The travel club listed a national average retail price of $3.40 per gallon for Monday, a good 4 cents higher than this time last week. Some states, however, are seeing spikes even higher than that, with Indiana's state average price of $3.42 per gallon marking a 20 cent-per-gallon increase over week-ago levels.
That state-level increase is largely attributed to the switch from the winter-blend to the summer-blend of gasoline. Refineries during the cold winter months don't need to take the extra steps necessary to keep gasoline from evaporating, steps that make the summer blend more expensive.
Refineries need to start making the summer blend no later than March 1.
"Some regions are moving to the required summer gasoline in different steps than others, and the fragmentation of required blends absolutely plays a role in these price increases," Patrick De Haan, the head of petroleum analysis at GasBuddy, said. "Logistical challenges in making the transition during a time when refiners are also doing maintenance work can create hotspots and lead to noticeable jumps in prices during the spring."
Consumers so far, however, seem unfazed by lingering inflationary pressures in the U.S. economy. Data for January show disposable personal income increased 2% from December and spending was up 1.8% to $312 billion.
Personal savings, meanwhile, improved by 0.2% from December levels, suggesting wage growth and hiring are supporting the U.S. consumer against inflation that's running at 6.4% to the 12-month period ending in January.
For gasoline, however, prices are up 2.4% from just December, when prices were flirting with $3 per gallon on the national level.
The consumer may be getting squeezed by policies at the U.S. Federal Reserve that are meant to curb inflation by way of higher lending rates for everything from new vehicles to mortgages.
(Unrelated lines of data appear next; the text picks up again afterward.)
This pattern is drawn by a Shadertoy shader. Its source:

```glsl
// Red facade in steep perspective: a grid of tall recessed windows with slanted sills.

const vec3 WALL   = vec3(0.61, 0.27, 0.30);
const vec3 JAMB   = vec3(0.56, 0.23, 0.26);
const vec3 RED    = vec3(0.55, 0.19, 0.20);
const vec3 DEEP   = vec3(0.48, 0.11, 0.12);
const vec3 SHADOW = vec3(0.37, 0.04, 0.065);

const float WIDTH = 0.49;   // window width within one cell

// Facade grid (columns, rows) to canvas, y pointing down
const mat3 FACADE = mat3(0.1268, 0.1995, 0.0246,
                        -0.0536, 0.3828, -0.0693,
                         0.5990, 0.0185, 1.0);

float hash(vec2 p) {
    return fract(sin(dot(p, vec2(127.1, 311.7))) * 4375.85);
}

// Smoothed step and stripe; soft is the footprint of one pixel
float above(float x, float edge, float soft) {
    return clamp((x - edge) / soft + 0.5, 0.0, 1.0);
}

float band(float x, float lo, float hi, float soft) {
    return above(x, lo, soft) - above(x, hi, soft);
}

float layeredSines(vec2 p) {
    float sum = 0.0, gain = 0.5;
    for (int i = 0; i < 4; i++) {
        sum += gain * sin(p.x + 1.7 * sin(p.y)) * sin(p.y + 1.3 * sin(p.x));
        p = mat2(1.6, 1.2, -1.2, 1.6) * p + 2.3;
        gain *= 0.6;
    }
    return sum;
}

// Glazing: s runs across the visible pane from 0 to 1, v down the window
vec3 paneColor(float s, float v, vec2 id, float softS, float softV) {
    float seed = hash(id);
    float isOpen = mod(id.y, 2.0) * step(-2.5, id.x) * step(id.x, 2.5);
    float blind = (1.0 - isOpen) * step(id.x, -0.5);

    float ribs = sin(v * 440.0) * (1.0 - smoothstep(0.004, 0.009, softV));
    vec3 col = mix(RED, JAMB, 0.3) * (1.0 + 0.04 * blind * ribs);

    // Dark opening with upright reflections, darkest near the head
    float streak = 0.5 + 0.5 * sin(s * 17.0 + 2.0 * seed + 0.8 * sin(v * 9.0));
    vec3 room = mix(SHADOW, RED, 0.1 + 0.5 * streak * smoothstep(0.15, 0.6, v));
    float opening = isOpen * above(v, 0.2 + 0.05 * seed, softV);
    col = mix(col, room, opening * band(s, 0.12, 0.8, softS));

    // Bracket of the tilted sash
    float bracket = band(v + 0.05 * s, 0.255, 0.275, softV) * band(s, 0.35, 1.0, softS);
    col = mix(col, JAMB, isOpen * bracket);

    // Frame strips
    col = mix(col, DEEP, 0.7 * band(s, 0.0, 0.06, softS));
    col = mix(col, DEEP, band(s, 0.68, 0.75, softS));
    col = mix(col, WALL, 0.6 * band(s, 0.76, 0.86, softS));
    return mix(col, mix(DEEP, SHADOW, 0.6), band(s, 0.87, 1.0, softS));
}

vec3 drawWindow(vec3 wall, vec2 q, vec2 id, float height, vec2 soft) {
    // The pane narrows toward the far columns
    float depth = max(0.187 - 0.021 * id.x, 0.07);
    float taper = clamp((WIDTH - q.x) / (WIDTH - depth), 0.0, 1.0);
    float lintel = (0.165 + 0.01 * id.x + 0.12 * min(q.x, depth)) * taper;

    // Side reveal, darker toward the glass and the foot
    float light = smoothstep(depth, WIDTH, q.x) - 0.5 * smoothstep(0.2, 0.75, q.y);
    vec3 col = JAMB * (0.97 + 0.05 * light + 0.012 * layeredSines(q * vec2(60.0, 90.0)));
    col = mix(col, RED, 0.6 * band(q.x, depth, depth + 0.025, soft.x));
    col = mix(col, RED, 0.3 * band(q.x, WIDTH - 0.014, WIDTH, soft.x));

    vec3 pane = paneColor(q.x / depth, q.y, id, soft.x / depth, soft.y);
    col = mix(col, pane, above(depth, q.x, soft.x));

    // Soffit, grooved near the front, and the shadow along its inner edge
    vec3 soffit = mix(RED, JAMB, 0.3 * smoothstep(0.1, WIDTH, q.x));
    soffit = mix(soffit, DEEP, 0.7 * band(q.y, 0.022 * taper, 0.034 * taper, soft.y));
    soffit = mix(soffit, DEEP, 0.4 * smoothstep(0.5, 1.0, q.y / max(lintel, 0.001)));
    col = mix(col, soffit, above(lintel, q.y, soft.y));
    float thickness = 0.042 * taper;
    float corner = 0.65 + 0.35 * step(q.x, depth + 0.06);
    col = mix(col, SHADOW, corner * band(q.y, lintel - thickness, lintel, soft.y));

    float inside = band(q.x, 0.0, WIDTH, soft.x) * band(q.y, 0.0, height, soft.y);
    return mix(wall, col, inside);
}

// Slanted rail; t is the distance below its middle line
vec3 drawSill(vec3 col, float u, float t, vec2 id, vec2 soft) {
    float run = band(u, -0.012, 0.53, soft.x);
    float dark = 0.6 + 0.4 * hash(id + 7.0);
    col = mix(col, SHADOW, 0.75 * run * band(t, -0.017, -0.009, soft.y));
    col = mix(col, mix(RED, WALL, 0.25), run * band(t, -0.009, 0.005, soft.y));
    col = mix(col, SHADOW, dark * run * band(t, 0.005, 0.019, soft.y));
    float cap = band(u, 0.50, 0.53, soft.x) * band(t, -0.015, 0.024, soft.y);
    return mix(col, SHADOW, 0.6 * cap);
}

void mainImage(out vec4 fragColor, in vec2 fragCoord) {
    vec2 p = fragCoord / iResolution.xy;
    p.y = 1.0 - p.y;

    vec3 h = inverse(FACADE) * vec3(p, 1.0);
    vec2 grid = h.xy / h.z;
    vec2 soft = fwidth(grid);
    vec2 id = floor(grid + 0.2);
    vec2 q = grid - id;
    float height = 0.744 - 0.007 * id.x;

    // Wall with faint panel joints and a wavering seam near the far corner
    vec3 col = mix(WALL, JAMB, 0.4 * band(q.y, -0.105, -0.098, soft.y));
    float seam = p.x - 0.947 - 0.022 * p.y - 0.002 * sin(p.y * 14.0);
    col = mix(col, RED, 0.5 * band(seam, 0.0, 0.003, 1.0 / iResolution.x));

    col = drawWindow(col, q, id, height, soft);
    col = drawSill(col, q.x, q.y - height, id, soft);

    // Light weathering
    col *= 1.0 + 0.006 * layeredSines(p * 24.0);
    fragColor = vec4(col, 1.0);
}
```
We'll get a clue about the state of economic affairs this week when Federal Reserve Chairman Jerome Powell testifies before U.S. lawmakers.
Despite some economic headwinds, the price at the pump is about 60 cents per gallon less than at this time last year. Prices could reach the $4 mark again this year on the back of summer travel demand, but the federal government is forecasting an average price of around $3.39 for the year.